■ What to produce: Only a number is expected here: the count of lines in this data where "haze" occurs.

■ Data:
************
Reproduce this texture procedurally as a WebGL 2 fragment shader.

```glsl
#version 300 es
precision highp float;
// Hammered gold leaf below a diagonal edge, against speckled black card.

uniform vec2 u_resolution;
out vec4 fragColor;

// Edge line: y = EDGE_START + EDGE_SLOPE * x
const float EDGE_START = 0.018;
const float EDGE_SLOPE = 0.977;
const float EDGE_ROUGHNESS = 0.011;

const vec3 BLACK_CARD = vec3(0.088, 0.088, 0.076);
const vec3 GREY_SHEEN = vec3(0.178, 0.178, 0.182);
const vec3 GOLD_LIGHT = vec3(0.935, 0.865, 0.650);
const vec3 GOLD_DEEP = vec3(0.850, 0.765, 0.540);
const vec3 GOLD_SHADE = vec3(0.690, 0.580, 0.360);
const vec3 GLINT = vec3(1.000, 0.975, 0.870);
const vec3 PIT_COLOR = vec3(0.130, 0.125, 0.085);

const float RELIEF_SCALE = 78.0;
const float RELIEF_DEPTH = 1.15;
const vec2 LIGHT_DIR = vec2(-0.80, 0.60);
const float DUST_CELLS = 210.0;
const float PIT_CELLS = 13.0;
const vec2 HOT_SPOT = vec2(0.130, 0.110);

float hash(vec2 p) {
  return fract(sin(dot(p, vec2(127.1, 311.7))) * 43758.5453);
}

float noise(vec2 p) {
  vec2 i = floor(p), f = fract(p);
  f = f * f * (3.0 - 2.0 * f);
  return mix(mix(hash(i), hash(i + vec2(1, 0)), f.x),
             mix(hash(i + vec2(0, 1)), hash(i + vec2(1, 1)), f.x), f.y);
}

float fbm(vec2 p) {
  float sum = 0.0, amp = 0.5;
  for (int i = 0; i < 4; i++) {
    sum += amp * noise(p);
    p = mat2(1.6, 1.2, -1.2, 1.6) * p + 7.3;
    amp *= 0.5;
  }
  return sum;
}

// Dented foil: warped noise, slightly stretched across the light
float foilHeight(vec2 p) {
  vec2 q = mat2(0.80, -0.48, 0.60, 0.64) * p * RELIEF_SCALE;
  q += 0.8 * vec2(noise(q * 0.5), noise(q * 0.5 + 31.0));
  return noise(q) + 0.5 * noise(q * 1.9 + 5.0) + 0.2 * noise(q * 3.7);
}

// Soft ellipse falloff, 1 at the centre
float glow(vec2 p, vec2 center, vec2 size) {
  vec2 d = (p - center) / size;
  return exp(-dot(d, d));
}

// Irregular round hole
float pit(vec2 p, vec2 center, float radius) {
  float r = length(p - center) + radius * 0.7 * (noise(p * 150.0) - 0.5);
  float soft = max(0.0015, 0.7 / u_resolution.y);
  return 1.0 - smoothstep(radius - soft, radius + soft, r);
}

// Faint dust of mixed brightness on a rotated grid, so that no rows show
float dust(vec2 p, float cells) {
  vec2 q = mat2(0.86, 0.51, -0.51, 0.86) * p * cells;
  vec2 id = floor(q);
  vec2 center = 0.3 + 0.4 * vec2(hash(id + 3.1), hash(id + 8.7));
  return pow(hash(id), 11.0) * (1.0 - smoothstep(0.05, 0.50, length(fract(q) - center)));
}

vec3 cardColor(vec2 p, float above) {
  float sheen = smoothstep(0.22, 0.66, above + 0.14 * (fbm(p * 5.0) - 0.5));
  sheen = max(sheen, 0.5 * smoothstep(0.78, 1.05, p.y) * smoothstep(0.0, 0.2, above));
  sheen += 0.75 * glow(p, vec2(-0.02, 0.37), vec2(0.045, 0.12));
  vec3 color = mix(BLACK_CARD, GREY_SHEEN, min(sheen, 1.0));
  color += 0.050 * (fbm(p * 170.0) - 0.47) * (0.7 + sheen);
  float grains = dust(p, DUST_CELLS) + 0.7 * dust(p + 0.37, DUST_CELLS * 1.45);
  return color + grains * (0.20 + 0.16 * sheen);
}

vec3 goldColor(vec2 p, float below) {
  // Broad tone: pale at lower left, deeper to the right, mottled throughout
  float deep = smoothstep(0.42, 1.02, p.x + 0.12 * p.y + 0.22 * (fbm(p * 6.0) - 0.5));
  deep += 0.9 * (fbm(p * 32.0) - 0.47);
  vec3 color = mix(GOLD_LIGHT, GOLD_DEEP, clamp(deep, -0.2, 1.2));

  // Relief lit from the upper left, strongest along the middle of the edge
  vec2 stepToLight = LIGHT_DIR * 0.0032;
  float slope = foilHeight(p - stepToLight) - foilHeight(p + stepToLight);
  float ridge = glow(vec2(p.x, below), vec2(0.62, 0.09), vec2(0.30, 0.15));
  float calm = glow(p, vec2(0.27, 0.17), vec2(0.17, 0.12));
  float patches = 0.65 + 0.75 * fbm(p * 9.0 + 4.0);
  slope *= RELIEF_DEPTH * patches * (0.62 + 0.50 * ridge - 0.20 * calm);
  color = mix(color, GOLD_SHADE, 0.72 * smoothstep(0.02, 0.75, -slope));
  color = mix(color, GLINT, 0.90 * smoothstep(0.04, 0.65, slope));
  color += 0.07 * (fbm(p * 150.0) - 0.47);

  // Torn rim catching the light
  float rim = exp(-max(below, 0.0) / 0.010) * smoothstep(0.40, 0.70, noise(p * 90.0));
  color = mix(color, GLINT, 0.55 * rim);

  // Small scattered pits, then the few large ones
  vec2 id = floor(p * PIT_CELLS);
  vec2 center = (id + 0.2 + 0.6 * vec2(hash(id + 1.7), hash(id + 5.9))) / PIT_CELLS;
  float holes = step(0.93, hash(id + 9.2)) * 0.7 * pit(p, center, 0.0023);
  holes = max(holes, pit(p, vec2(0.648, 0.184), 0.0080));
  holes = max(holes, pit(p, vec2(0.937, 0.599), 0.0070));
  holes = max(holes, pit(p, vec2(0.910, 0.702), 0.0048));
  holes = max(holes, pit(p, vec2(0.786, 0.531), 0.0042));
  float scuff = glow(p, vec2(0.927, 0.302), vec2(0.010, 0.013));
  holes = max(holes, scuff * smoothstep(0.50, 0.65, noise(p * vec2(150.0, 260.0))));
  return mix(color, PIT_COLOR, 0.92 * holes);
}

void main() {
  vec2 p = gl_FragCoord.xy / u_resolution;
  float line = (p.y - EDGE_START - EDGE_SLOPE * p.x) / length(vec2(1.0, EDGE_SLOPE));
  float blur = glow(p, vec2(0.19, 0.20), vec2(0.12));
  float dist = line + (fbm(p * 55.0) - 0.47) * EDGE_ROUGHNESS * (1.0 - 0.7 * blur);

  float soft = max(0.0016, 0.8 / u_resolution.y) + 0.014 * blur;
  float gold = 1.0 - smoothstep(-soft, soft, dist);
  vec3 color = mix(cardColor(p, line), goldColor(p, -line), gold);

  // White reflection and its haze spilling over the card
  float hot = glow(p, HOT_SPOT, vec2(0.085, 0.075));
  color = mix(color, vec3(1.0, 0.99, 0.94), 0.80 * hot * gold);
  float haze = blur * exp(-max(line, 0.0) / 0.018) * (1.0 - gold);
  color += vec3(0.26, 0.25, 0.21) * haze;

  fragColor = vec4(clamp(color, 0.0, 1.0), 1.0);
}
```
************
■ Result for this exercise: 3